• _PROBLEM REQUIREMENTS_
Which of the lines below holds the string "samples"? Copy every line that does.

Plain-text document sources
■ ■ ■ ■

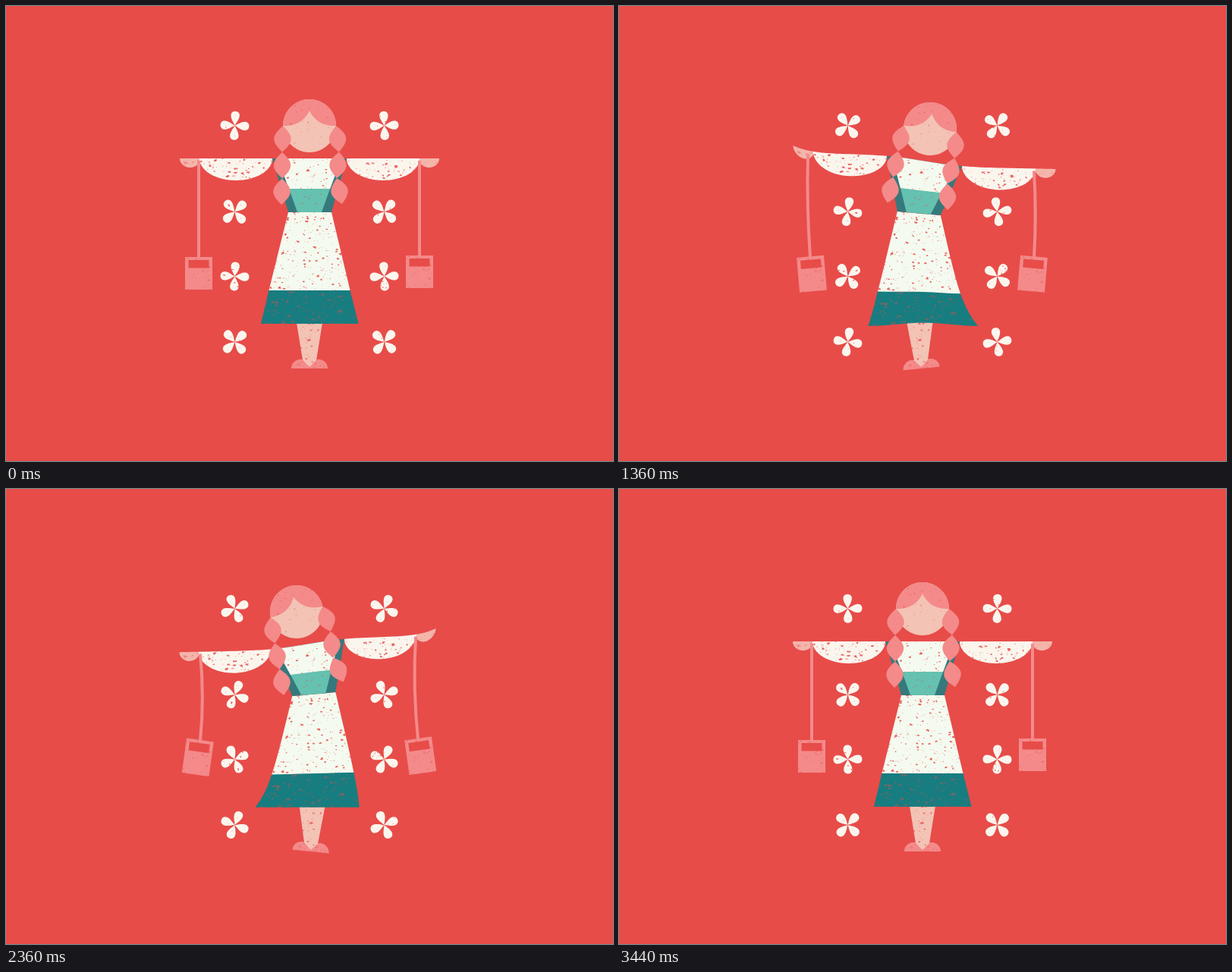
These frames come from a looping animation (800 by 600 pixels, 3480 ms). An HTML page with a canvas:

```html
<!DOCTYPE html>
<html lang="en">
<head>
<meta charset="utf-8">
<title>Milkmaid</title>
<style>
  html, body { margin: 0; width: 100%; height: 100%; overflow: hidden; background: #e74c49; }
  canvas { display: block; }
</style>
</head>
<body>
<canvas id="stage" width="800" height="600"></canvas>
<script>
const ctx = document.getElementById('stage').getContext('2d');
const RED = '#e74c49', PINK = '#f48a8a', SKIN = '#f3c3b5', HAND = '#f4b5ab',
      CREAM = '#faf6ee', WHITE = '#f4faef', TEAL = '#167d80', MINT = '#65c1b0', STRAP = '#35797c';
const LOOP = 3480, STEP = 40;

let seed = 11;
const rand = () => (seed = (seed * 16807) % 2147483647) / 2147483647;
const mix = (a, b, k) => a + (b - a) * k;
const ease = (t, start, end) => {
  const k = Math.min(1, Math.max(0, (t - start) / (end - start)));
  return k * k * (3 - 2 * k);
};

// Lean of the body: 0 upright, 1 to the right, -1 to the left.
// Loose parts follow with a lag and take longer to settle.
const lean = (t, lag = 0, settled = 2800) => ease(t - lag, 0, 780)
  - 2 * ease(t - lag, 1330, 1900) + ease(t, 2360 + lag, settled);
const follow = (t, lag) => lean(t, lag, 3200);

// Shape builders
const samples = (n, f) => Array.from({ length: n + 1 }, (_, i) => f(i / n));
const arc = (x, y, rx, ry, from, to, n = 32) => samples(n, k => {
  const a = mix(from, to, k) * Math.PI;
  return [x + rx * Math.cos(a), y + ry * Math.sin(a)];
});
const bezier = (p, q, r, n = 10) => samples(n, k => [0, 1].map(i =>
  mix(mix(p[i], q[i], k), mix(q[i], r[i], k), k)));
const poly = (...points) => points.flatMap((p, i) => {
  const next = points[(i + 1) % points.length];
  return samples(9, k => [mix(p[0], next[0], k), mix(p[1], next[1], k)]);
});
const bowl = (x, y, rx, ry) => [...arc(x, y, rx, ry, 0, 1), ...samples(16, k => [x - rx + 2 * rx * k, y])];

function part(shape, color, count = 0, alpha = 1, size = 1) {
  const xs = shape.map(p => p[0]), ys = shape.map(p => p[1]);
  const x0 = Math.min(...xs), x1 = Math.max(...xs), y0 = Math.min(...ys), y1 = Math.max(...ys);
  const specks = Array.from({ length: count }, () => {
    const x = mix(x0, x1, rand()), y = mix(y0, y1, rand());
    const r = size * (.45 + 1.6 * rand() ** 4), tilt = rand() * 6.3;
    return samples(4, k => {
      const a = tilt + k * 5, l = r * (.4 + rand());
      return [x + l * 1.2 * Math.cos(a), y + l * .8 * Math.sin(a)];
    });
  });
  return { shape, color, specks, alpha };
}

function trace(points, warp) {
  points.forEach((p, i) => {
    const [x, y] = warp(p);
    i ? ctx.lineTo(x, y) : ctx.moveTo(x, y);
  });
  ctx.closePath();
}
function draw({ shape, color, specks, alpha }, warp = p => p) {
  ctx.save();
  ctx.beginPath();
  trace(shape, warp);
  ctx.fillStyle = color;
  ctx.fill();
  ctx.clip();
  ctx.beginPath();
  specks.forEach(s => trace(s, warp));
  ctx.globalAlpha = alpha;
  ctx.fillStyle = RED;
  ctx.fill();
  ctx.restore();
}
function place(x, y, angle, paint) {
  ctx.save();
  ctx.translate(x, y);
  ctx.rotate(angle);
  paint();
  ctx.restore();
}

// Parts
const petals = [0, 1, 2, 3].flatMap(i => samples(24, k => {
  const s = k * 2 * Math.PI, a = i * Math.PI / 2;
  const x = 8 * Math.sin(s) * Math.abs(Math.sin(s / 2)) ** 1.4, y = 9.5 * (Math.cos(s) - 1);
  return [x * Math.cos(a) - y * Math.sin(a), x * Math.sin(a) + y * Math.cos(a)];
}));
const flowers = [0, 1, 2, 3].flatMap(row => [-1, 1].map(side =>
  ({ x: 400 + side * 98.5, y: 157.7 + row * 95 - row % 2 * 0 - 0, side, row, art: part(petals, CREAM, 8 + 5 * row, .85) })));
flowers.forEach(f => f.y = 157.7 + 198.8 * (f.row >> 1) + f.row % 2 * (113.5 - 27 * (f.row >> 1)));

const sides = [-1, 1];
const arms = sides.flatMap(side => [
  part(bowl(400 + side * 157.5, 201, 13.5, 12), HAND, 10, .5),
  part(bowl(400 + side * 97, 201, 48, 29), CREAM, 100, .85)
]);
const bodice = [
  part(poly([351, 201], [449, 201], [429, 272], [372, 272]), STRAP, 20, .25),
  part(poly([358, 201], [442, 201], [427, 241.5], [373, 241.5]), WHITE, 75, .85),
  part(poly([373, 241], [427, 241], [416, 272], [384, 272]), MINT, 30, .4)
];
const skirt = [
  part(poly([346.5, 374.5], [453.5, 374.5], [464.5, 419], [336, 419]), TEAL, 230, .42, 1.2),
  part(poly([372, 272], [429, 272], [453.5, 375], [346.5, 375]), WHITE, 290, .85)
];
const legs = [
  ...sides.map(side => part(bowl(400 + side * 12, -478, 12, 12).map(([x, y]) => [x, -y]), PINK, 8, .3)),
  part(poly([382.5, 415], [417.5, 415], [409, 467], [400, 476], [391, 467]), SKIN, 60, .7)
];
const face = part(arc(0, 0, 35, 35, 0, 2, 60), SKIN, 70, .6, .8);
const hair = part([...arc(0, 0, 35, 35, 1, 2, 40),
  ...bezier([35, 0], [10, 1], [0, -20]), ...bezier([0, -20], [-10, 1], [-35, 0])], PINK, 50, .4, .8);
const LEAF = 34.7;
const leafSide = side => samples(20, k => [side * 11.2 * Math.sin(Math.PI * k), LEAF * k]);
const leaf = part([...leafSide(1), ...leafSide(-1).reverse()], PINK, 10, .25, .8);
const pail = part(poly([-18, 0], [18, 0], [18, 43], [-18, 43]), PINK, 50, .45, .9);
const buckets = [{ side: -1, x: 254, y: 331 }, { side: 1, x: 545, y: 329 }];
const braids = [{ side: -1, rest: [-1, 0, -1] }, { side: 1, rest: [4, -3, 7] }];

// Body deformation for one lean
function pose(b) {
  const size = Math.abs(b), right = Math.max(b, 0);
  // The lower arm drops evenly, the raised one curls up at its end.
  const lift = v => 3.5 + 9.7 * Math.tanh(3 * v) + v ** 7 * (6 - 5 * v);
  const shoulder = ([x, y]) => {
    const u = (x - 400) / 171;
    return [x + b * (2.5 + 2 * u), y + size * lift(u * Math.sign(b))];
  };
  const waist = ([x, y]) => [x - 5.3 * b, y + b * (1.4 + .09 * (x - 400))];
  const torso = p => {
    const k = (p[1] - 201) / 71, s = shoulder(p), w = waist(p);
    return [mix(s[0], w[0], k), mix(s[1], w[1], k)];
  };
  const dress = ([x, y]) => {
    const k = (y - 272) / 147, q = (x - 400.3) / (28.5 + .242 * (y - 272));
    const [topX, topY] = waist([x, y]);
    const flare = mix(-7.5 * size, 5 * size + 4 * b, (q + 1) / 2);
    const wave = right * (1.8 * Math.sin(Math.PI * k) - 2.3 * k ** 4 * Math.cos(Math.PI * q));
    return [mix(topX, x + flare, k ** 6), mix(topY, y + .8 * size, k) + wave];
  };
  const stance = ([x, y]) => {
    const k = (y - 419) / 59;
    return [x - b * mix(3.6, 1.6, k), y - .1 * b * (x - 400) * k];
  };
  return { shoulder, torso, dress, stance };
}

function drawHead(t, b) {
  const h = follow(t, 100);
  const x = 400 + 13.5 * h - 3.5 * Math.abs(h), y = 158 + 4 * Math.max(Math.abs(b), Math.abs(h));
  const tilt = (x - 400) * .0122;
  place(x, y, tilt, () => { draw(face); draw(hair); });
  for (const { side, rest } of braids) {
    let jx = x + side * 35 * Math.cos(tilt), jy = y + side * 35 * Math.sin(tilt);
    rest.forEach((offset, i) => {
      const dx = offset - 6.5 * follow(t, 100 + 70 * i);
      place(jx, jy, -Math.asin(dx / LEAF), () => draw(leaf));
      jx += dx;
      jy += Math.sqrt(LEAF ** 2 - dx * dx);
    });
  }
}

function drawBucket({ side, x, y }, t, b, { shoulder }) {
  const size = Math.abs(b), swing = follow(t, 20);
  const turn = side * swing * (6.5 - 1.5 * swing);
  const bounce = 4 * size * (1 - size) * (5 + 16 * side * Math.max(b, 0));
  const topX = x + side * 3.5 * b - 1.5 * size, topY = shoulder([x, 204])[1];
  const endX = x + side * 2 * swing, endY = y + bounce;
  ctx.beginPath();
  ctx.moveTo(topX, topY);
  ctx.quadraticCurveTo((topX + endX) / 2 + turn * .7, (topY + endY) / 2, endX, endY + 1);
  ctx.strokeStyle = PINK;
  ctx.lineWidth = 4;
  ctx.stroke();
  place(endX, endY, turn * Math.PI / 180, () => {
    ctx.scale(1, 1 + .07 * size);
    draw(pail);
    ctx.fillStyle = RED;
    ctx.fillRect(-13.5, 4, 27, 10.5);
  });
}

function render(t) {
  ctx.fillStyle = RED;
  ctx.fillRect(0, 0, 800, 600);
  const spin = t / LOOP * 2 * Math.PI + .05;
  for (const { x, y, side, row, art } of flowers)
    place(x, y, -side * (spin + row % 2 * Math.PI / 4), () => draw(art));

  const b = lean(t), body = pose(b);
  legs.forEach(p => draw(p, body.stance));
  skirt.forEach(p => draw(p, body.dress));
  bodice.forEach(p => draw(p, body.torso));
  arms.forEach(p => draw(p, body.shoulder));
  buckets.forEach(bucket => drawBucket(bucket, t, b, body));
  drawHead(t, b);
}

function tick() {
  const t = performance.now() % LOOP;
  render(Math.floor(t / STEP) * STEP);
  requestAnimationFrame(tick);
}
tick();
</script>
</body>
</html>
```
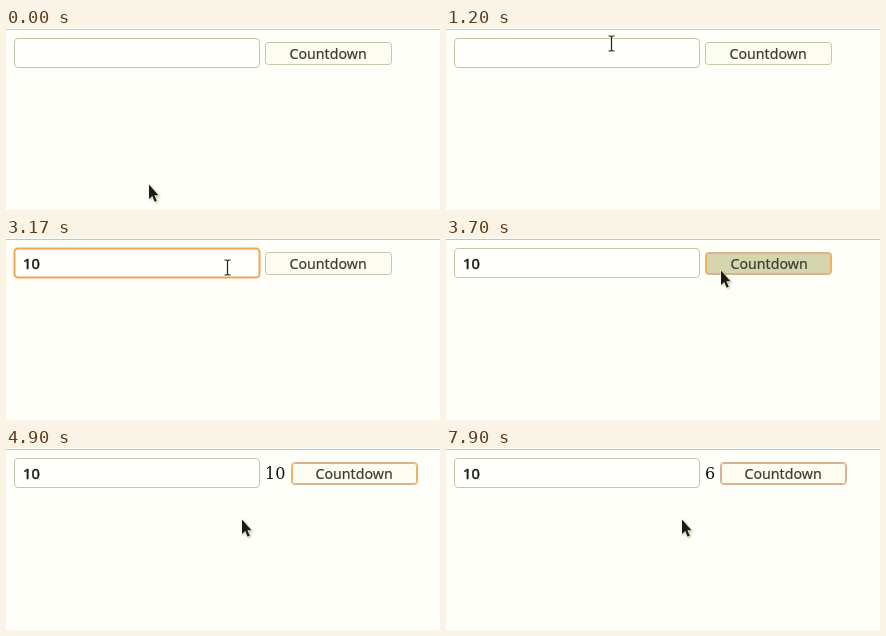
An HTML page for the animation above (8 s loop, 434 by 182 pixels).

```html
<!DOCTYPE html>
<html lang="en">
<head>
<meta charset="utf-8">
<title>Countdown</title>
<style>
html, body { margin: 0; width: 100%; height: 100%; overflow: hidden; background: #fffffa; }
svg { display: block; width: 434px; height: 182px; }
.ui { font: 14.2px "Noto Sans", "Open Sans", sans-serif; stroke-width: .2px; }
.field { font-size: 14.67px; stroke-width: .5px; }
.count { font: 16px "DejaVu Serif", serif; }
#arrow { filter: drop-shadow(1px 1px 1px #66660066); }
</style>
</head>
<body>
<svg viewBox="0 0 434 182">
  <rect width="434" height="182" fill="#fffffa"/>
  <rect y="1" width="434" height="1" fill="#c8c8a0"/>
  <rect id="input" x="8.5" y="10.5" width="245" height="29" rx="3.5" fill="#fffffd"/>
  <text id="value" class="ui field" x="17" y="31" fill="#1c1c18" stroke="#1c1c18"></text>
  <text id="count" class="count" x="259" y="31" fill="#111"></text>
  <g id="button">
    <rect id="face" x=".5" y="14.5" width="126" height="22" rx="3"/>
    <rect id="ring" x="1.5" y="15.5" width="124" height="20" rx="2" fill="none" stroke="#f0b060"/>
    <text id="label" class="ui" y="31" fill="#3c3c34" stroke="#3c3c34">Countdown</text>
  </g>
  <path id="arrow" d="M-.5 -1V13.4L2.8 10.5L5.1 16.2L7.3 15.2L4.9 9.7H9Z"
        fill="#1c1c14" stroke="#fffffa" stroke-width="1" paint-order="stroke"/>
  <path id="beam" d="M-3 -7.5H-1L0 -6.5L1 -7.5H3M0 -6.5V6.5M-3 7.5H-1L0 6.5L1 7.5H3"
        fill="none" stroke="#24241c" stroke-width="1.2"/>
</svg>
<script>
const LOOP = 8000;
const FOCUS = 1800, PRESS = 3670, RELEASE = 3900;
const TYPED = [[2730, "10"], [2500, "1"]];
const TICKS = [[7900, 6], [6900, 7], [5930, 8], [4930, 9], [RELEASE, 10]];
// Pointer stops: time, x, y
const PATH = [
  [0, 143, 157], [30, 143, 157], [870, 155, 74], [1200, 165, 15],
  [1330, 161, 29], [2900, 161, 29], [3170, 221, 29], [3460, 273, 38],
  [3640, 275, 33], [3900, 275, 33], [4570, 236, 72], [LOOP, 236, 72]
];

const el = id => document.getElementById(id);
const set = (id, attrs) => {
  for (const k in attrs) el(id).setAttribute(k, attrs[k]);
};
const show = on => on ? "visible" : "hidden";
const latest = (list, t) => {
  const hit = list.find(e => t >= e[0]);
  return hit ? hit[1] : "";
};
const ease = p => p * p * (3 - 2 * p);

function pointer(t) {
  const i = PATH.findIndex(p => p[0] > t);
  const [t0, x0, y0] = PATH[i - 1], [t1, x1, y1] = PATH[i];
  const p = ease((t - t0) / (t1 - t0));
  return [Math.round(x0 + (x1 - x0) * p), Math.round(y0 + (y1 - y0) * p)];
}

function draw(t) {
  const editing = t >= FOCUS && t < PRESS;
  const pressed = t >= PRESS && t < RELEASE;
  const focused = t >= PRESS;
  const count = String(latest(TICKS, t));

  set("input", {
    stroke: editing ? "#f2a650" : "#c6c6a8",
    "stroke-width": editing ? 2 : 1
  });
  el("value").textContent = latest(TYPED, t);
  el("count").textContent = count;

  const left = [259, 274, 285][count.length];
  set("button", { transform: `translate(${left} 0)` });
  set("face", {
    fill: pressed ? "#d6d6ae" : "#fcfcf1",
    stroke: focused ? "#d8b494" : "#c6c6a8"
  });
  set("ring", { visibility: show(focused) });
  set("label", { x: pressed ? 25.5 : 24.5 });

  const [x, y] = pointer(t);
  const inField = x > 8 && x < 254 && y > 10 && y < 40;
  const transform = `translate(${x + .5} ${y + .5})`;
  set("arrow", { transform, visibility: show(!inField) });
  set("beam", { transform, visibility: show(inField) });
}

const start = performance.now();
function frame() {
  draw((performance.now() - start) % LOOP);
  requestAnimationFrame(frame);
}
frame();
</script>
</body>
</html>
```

■ ■ ■ ■

• _EXPECTED OUTPUT_
const samples = (n, f) => Array.from({ length: n + 1 }, (_, i) => f(i / n));
const arc = (x, y, rx, ry, from, to, n = 32) => samples(n, k => {
const bezier = (p, q, r, n = 10) => samples(n, k => [0, 1].map(i =>
  return samples(9, k => [mix(p[0], next[0], k), mix(p[1], next[1], k)]);
const bowl = (x, y, rx, ry) => [...arc(x, y, rx, ry, 0, 1), ...samples(16, k => [x - rx + 2 * rx * k, y])];
    return samples(4, k => {
const petals = [0, 1, 2, 3].flatMap(i => samples(24, k => {
const leafSide = side => samples(20, k => [side * 11.2 * Math.sin(Math.PI * k), LEAF * k]);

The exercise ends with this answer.